Facebook's IPO: Could it come in the first half of 2012?
Facebook's initial public offering has been the source of Wall Street speculation for months. Some thought the IPO would come this year, others have reported that it wouldn't arrive until late next year.
And on Monday, the Wall Street Journal added fuel to the Facebook IPO fire with a report that the world's largest social network, with more than 800 million users, is prepping to issue its first public stock offering in the second quarter of 2012.
The Facebook IPO could be a $10-billion offering based on a $100-billion valuation of the Palo Alto-based company. But as to when in the second quarter the IPO would come, well that hasn't yet been decided, the Journal said in its report, citing unnamed "people familiar with the matter."
As reported by my colleague Walter Hamilton over on our sister-blog Money & Company:
The timing of Facebook's IPO is likely to hinge in part on the condition of the stock market, which has not been kind lately to some other prominent tech IPOs.
In a major disappointment, shares of one of this year's most closely watched IPOs, online-coupon company Groupon Inc., have plunged recently.

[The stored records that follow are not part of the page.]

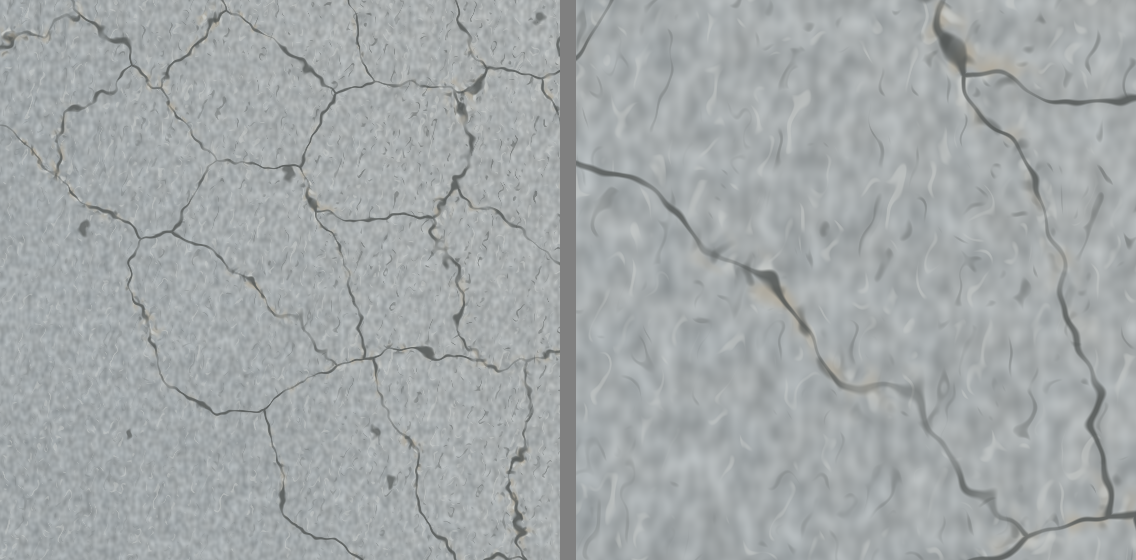
Left, the full canvas; right, a detail of the centre.
Write a WebGL 1 fragment shader that draws this texture.

```glsl
precision highp float;
uniform vec2 u_resolution;

#define PLATE_GRID vec2(4.6, 3.3)
#define PLATE_LEAN 0.22
#define CRACK_HALF_WIDTH 0.0027
#define CRACK_DEPTH 0.85
#define CRUMB_REACH 0.018
#define GRAIN_CONTRAST 0.082
#define STONE vec3(0.648, 0.668, 0.673)
#define CRACK_COLOR vec3(0.33, 0.345, 0.34)
#define DUST_COLOR vec3(0.69, 0.665, 0.61)
#define CHIP_COLOR vec3(0.80, 0.81, 0.80)

vec2 hash2(vec2 p) {
  vec3 q = fract(p.xyx * vec3(0.1031, 0.1030, 0.0973));
  q += dot(q, q.yzx + 33.33);
  return fract((q.xx + q.yz) * q.zy);
}

float corner(vec2 cell, vec2 offset) {
  float angle = 6.2832 * hash2(cell).x;
  return dot(vec2(cos(angle), sin(angle)), offset);
}

float gradientNoise(vec2 p) {
  vec2 i = floor(p), f = fract(p);
  vec2 u = f * f * f * (f * (f * 6.0 - 15.0) + 10.0);
  vec2 e = vec2(1.0, 0.0);
  return mix(mix(corner(i, f), corner(i + e, f - e), u.x),
             mix(corner(i + e.yx, f - e.yx), corner(i + 1.0, f - 1.0), u.x), u.y);
}

vec2 noisePair(vec2 p) {
  return vec2(gradientNoise(p), gradientNoise(p + vec2(37.3, 81.7)));
}

// Bends straight plate borders into jagged fractures
vec2 jag(vec2 p) {
  return 0.055 * noisePair(p * 6.0 + 40.0)
       + 0.022 * noisePair(p * 19.0 + 90.0)
       + 0.009 * noisePair(p * 52.0 + 150.0);
}

vec2 plateCenter(vec2 cell) {
  return (cell + 0.12 + 0.76 * hash2(cell + 61.0)) / PLATE_GRID;
}

// Centers in the lower left all belong to one unbroken slab
bool inSlab(vec2 center) {
  return center.x + 0.78 * center.y < 0.55;
}

// Distance to the nearest plate border, in canvas units
float crackDistance(vec2 p) {
  vec2 home = floor(p * PLATE_GRID);
  vec2 nearest = vec2(9.0);
  for (int y = -2; y <= 2; y++)
    for (int x = -2; x <= 2; x++) {
      vec2 c = plateCenter(home + vec2(float(x), float(y))) - p;
      if (dot(c, c) < dot(nearest, nearest)) nearest = c;
    }
  bool slab = inSlab(nearest + p);
  float d = 1.0;
  for (int y = -2; y <= 2; y++)
    for (int x = -2; x <= 2; x++) {
      vec2 c = plateCenter(home + vec2(float(x), float(y))) - p;
      vec2 across = c - nearest;
      bool merged = slab && inSlab(c + p);
      if (dot(across, across) > 0.00001 && !merged)
        d = min(d, dot(0.5 * (nearest + c), normalize(across)));
    }
  return d;
}

// Rare dark pits on a coarse grid
float pits(vec2 p) {
  vec2 q = p * 11.0, cell = floor(q);
  vec2 offset = fract(q) - 0.3 - 0.4 * hash2(cell + 7.0);
  offset += 0.12 * noisePair(p * 60.0);
  float radius = 0.06 + 0.08 * hash2(cell + 23.0).x;
  float present = step(0.95, hash2(cell + 15.0).y);
  return present * (1.0 - smoothstep(0.5, 1.2, length(offset * vec2(1.2, 0.8)) / radius));
}

void main() {
  float pixel = 1.0 / min(u_resolution.x, u_resolution.y);
  vec2 uv = gl_FragCoord.xy * pixel;
  float rough = smoothstep(0.35, 1.3, uv.x + 0.6 * uv.y);

  // Mottled stone grain, slightly taller than wide
  float fine = gradientNoise(uv * vec2(125.0, 88.0) + 11.0);
  float medium = gradientNoise(uv * vec2(66.0, 50.0) + 29.0);
  float broad = gradientNoise(uv * 22.0 + 53.0);
  float cloud = gradientNoise(uv * 3.5 + 5.0);
  float tone = GRAIN_CONTRAST * (fine + medium + 0.35 * broad) + 0.02 * cloud;
  vec3 color = STONE + tone + 0.022 * (rough - 0.5);
  color += vec3(0.006, 0.0, -0.006) * (gradientNoise(uv * 40.0 + 3.0) + rough - 0.5);

  // Short upright flecks, denser toward the upper right
  float fleck = gradientNoise(uv * vec2(100.0, 44.0) + 71.0 + 2.0 * medium);
  color = mix(color, CRACK_COLOR, 0.5 * mix(0.3, 1.0, rough) * smoothstep(0.3, 0.55, fleck));
  color = mix(color, CHIP_COLOR, 0.45 * smoothstep(0.28, 0.52, -fleck));

  // Dust and pale chips crumbling along the fractures
  vec2 leaned = uv + vec2(PLATE_LEAN * (uv.y - 0.5), 0.0);
  float d = crackDistance(leaned + jag(uv));
  float patchy = gradientNoise(uv * 8.0 + 17.0);
  float crumbs = (1.0 - smoothstep(0.0, CRUMB_REACH, d)) * smoothstep(-0.3, 0.35, patchy);
  float chip = gradientNoise(uv * vec2(95.0, 80.0) + 133.0);
  color = mix(color, DUST_COLOR, crumbs * smoothstep(-0.1, 0.4, medium));
  color = mix(color, CHIP_COLOR, crumbs * smoothstep(0.12, 0.45, chip));
  color = mix(color, CRACK_COLOR, 0.75 * crumbs * smoothstep(0.18, 0.5, -chip));

  // Main fractures with uneven width and depth
  float uneven = gradientNoise(uv * 30.0 + 207.0);
  float width = CRACK_HALF_WIDTH * (0.9 + 0.9 * uneven);
  float depth = mix(0.4, 1.0, smoothstep(-0.4, 0.2, uneven + 0.7 * gradientNoise(uv * 6.0 + 301.0)));
  float crack = 1.0 - smoothstep(0.3 * width, width + pixel, d);
  color = mix(color, CRACK_COLOR, CRACK_DEPTH * depth * crack);
  color = mix(color, CRACK_COLOR, 0.7 * pits(uv));

  gl_FragColor = vec4(color, 1.0);
}
```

The stock closed Monday at $15.24, far below the $20 price at which it sold shares to investors earlier this month.
Zuckerberg also said that an IPO isn't something he spent "a lot of time on a day-to-day basis thinking about."
"We've made this implicit promise to our investors and to our employees that by compensating them with equity and by giving them equity, that at some point we're going to make that equity worth something publicly and liquidly, in a liquid way," he said. "Now, the promise isn't that we're going to do it on any kind of short-term time horizon. The promise is that we're going to build this company so that it's great over the long term, right. And that we're always making these decisions for the long term, but at some point we'll do that."
-- Nathan Olivarez-Giles
Photo: Facebook co-founder and CEO Mark Zuckerberg walks around Harvard University in Cambridge on Nov. 7, 2011. Credit: Brian Snyder/Reuters